== Data in this exercise ==
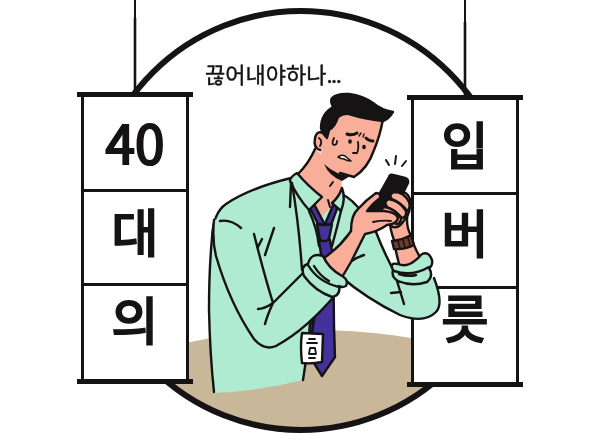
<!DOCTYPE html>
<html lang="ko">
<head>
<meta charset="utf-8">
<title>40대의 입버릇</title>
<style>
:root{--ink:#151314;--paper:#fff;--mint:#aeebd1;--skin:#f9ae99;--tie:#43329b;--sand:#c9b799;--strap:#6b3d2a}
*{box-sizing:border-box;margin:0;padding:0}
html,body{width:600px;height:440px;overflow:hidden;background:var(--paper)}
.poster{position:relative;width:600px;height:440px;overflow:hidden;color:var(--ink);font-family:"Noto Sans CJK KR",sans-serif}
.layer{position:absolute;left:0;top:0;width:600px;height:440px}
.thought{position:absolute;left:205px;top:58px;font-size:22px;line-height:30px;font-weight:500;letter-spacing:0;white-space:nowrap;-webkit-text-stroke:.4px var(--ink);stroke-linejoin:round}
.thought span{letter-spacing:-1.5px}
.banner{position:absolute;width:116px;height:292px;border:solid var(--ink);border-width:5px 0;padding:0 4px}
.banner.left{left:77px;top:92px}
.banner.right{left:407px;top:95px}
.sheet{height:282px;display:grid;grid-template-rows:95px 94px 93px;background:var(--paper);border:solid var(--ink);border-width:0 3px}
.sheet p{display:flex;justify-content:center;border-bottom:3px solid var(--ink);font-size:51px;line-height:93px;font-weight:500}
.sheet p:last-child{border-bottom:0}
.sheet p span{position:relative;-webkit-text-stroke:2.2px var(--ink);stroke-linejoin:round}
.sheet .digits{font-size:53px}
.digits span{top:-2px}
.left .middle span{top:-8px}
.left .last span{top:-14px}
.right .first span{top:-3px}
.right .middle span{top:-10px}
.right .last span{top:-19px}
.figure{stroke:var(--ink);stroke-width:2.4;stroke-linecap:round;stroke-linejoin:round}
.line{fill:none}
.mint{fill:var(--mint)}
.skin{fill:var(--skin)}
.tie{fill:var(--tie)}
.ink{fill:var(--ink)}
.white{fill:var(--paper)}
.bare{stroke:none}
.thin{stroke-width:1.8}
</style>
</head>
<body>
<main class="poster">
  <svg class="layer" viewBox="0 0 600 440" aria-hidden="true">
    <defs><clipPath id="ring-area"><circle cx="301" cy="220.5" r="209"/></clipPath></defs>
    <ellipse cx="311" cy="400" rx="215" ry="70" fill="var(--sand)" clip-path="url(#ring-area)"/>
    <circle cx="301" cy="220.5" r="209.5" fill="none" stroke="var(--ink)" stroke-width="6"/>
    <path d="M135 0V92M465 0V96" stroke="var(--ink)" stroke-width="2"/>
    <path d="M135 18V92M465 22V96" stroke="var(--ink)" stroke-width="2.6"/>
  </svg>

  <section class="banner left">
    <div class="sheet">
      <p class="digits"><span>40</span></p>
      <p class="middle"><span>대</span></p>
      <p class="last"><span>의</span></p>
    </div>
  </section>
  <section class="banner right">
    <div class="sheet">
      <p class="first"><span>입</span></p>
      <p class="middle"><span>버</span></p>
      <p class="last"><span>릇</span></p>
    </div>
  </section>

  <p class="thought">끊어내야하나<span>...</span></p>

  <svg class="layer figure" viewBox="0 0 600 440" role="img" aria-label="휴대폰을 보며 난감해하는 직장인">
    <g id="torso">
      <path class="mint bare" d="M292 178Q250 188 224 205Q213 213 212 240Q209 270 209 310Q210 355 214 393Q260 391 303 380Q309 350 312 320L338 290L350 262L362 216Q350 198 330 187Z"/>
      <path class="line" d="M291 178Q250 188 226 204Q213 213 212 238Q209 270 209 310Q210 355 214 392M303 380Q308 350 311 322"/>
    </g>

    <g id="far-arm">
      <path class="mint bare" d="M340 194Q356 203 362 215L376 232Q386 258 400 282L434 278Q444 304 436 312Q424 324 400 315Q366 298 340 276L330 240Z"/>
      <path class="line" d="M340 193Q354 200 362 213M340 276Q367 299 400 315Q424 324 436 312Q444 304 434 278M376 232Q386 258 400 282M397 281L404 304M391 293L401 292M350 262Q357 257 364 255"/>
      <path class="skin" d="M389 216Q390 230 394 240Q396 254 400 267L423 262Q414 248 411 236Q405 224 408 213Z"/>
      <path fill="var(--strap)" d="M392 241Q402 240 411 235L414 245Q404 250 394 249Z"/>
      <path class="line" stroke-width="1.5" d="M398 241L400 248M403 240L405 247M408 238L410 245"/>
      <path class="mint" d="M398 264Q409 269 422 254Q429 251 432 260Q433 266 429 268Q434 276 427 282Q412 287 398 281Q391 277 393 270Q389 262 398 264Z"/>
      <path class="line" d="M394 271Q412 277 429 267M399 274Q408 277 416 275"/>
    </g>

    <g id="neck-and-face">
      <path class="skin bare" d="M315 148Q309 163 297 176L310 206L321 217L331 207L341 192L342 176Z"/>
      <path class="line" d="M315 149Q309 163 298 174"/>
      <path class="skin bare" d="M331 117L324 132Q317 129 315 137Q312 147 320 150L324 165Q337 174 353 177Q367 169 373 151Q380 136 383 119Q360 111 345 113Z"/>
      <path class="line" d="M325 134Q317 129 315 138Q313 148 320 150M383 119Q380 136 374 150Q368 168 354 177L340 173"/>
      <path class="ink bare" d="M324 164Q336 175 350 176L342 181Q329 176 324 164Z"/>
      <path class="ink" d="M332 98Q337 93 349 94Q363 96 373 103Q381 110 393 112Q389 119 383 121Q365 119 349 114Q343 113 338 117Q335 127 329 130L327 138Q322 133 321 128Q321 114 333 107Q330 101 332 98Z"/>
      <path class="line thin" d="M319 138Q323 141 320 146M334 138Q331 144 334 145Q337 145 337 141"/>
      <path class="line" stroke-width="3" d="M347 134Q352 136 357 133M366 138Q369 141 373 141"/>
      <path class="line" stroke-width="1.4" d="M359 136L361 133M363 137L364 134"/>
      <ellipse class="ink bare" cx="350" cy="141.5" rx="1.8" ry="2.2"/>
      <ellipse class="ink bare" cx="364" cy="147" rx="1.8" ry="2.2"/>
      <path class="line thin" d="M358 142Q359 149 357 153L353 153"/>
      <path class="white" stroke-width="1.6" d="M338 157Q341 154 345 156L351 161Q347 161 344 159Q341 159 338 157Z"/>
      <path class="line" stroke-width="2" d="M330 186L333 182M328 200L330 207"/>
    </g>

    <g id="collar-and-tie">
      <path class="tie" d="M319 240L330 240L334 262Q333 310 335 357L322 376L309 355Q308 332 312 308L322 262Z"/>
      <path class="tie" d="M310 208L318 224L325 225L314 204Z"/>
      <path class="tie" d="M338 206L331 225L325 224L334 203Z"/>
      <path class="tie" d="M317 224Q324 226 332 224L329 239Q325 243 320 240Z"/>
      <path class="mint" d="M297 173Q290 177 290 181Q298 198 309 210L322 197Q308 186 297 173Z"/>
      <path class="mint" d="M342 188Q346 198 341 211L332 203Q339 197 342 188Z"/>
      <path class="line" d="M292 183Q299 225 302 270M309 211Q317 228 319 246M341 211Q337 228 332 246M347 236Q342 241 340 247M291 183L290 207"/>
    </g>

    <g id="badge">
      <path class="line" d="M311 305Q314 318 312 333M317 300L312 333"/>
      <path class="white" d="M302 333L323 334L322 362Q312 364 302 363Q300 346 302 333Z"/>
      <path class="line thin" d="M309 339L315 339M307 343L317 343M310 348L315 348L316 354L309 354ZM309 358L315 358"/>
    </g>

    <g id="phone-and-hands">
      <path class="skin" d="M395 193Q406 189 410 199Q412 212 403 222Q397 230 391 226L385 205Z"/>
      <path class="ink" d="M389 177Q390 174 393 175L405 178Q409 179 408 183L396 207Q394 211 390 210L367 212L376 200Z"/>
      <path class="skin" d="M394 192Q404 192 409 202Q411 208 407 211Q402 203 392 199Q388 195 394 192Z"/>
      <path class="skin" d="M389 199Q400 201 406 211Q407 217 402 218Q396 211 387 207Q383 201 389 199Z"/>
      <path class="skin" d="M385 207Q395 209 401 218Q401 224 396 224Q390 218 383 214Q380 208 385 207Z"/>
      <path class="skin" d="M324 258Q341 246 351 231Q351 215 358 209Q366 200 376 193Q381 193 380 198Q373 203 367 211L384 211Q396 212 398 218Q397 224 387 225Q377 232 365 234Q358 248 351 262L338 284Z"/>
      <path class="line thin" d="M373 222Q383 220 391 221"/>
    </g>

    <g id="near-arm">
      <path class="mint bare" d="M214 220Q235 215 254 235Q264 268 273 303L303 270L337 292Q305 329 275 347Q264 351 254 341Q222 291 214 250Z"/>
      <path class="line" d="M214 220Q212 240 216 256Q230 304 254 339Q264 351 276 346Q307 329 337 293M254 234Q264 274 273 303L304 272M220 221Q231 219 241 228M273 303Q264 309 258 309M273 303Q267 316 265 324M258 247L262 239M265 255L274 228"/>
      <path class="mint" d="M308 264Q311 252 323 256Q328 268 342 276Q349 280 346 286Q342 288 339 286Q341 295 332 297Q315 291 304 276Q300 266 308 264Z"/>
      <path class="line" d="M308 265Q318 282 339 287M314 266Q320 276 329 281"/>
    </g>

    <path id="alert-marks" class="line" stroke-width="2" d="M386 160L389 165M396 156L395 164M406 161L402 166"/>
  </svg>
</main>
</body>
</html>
===
Work request. Scan the records for the string "viewBox" and show every line that contains it.

The answer.
  <svg class="layer" viewBox="0 0 600 440" aria-hidden="true">
  <svg class="layer figure" viewBox="0 0 600 440" role="img" aria-label="휴대폰을 보며 난감해하는 직장인">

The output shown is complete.